Missteps like these are becoming the exception across the military. After civilian casualties spiked in 2008, to the point that Afghan President Hamid Karzai demanded the United States stop using air power altogether, statistics today reveal the clear shift in emphasis since McChrystal took over. Close air support (CAS) missions have doubled since 2007, but the number of weapons dropped by aircraft has fallen 20 percent. Many of those CAS missions are flying low and loud to scare rather than kill.
Yet though this certainly counts as progress, the bar is not high enough yet. A good next step would be setting a higher standard for intelligence before a strike is made. As I learned firsthand in Iraq, you need to be sure of what or who your target really is before you make the decision to kill. The U.S. military is expert in locating the enemy, but it lags in locating civilians. Intelligence, surveillance, and reconnaissance sorties are one answer; these flights have doubled in number since 2007, adding much-needed eyes in the sky. More unmanned aircraft are also in the air, targets are observed for longer so civilians can be weeded out, and collateral damage estimates are often performed. When these procedures, first set up in June 2009, are followed, fewer civilians die needlessly. When they are ignored — as seems to have happened in the Feb. 21 airstrike — the local population just gets even more alienated.
One piece of unadulterated good news is the Pentagon’s progress in terms of accountability. A typical response to dead civilians in the past was to blame Taliban fighters for using them as human shields. While shielding is a contributing factor to civilian deaths, this reflexive response was a loud "not my fault" that did little to assuage anger in Afghanistan. Such responses contributed to the circulating rumors that U.S. forces can use technology to see into Afghans’ homes or that U.S. bombs can target specific individuals without harming others. Investigations were also often halfhearted. "Yes, the Taliban target us, but we expected more from you," I often heard from Afghans when I was there during 2007, just as the casualties skyrocketed. Now, things have taken a 180-degree turn. These days, the military begins an investigation as soon as an incident is reported. It also takes responsibility and often provides a condolence payment. Lessons have clearly been learned.
But it’s not time to celebrate yet. Civilian deaths at the hands of international forces have dropped, but only to 2007 levels — the year civilian casualties first became a problem. As the recent airstrike reminds us, there is still a long way to go. If Special Forces are the main impediment, there is no better man for the job than the former head of Joint Special Operations Command, McChrystal.

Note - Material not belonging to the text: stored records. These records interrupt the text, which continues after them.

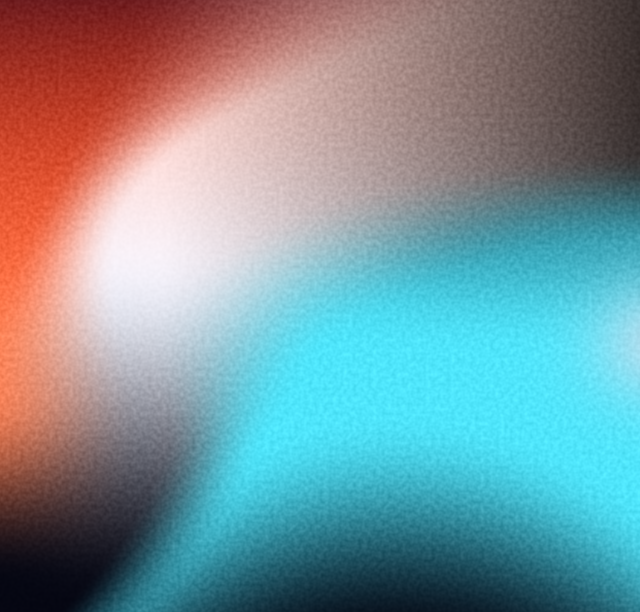
A Shadertoy shader for this background:

```glsl
// Soft grainy gradient: an orange glow, a pale folded sheet and a cyan wave over night blue.

const vec3 NIGHT     = vec3(0.02, 0.025, 0.07);
const vec3 PEACH     = vec3(1.0, 0.50, 0.32);
const vec3 VERMILION = vec3(1.0, 0.305, 0.14);
const vec3 MAROON    = vec3(0.43, 0.11, 0.12);
const vec3 ROSE_TINT = vec3(1.0, 0.83, 0.80);
const vec3 COOL_TINT = vec3(0.97, 0.98, 1.02);
const vec3 CYAN      = vec3(0.31, 0.90, 0.985);
const vec3 FROST     = vec3(0.78, 0.86, 0.92);

// Quadratic blend of three colours
vec3 blend3(vec3 a, vec3 b, vec3 c, float t) {
    return mix(mix(a, b, t), mix(b, c, t), t);
}

// Unit gradient for a lattice cell
vec2 cellGradient(vec2 cell) {
    vec3 q = fract(vec3(cell.xyx) * vec3(0.1031, 0.1030, 0.0973));
    q += dot(q, q.yzx + 33.33);
    float angle = 6.2832 * fract((q.x + q.y) * q.z);
    return vec2(cos(angle), sin(angle));
}

float gradientNoise(vec2 p) {
    vec2 i = floor(p), f = fract(p);
    vec2 w = f * f * f * (f * (f * 6.0 - 15.0) + 10.0);
    vec2 o = vec2(0.0, 1.0);
    float a = dot(cellGradient(i), f);
    float b = dot(cellGradient(i + o.yx), f - o.yx);
    float c = dot(cellGradient(i + o.xy), f - o.xy);
    float d = dot(cellGradient(i + o.yy), f - o.yy);
    return mix(mix(a, b, w.x), mix(c, d, w.x), w.y);
}

// Fine paper grain from two octaves
float grain(vec2 p) {
    return gradientNoise(p * 125.0) + 0.6 * gradientNoise(p * 210.0 + 17.0);
}

// Orange glow: dark red above, peach in the middle, night below
vec3 emberColor(float v) {
    float rise = clamp((v - 0.45) / 0.55, 0.0, 1.0);
    vec3 ember = blend3(PEACH, VERMILION, MAROON, rise);
    return mix(NIGHT, ember, smoothstep(0.05, 0.36, v));
}

// Pale sheet: fades to the right and towards the floor
vec3 sheetColor(vec2 uv) {
    float across = clamp((uv.x - 0.25) / 0.75, 0.0, 1.0);
    float light = mix(1.0, 0.22, pow(across, 1.2));
    vec3 tint = mix(COOL_TINT, ROSE_TINT, smoothstep(0.45, 0.9, uv.y));
    return mix(NIGHT, tint * light, smoothstep(0.0, 0.6, uv.y));
}

// Curved fold between glow and sheet, softer towards the top
float sheetMask(vec2 uv) {
    float v = uv.y;
    float fold = 1.4 * pow(max(v - 0.3, 0.0), 2.0);
    float outer = -0.04 - 0.46 * v * v * v * v;
    float inner = 0.23 * (1.0 - smoothstep(0.3, 0.75, v)) + 0.1 * smoothstep(0.75, 1.0, v);
    return smoothstep(outer, inner, uv.x - fold);
}

// Cyan wave: bright crest, dark well at the bottom, frosted right edge
vec3 waveColor(vec2 uv) {
    float height = uv.y + pow(uv.x - 0.62, 2.0);
    float light = smoothstep(-0.06, 0.33, height);
    light *= 1.0 - 0.35 * smoothstep(0.42, 0.66, uv.y) * smoothstep(0.35, 0.75, uv.x);
    vec2 toFrost = (uv - vec2(1.04, 0.44)) / vec2(0.11, 0.10);
    return mix(mix(NIGHT, CYAN, light), FROST, 0.85 * exp(-dot(toFrost, toFrost)));
}

// Wave bounded by a soft upper edge and a slanted left edge
float waveMask(vec2 uv) {
    float top = 0.675 - 0.5 * pow(1.0 - uv.x, 2.0);
    float topBlur = mix(0.14, 0.08, smoothstep(0.35, 0.9, uv.x));
    float left = 0.17 + 0.9 * uv.y - 1.1 * uv.y * uv.y;
    float leftBlur = 0.08 + 0.09 * smoothstep(0.25, 0.5, uv.y);
    return (1.0 - smoothstep(-topBlur, topBlur, uv.y - top))
         * smoothstep(-leftBlur, leftBlur, uv.x - left);
}

void mainImage(out vec4 fragColor, in vec2 fragCoord) {
    vec2 uv = fragCoord / iResolution.xy;

    // Layers from back to front
    vec3 color = mix(emberColor(uv.y), sheetColor(uv), sheetMask(uv));
    color = mix(color, waveColor(uv), waveMask(uv));

    // Grain, strongest in the midtones
    float luma = dot(color, vec3(0.3, 0.59, 0.11));
    vec2 paper = uv * vec2(iResolution.x / iResolution.y, 1.0);
    color += 0.3 * luma * (1.0 - luma) * grain(paper);

    fragColor = vec4(clamp(color, 0.0, 1.0), 1.0);
}
```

Regardless of who is in charge, the civilian population is the key. Although most Afghans are killed by the Taliban, it is Afghan civilian deaths at the hands of Americans that will sway the outcome of this conflict one way or the other.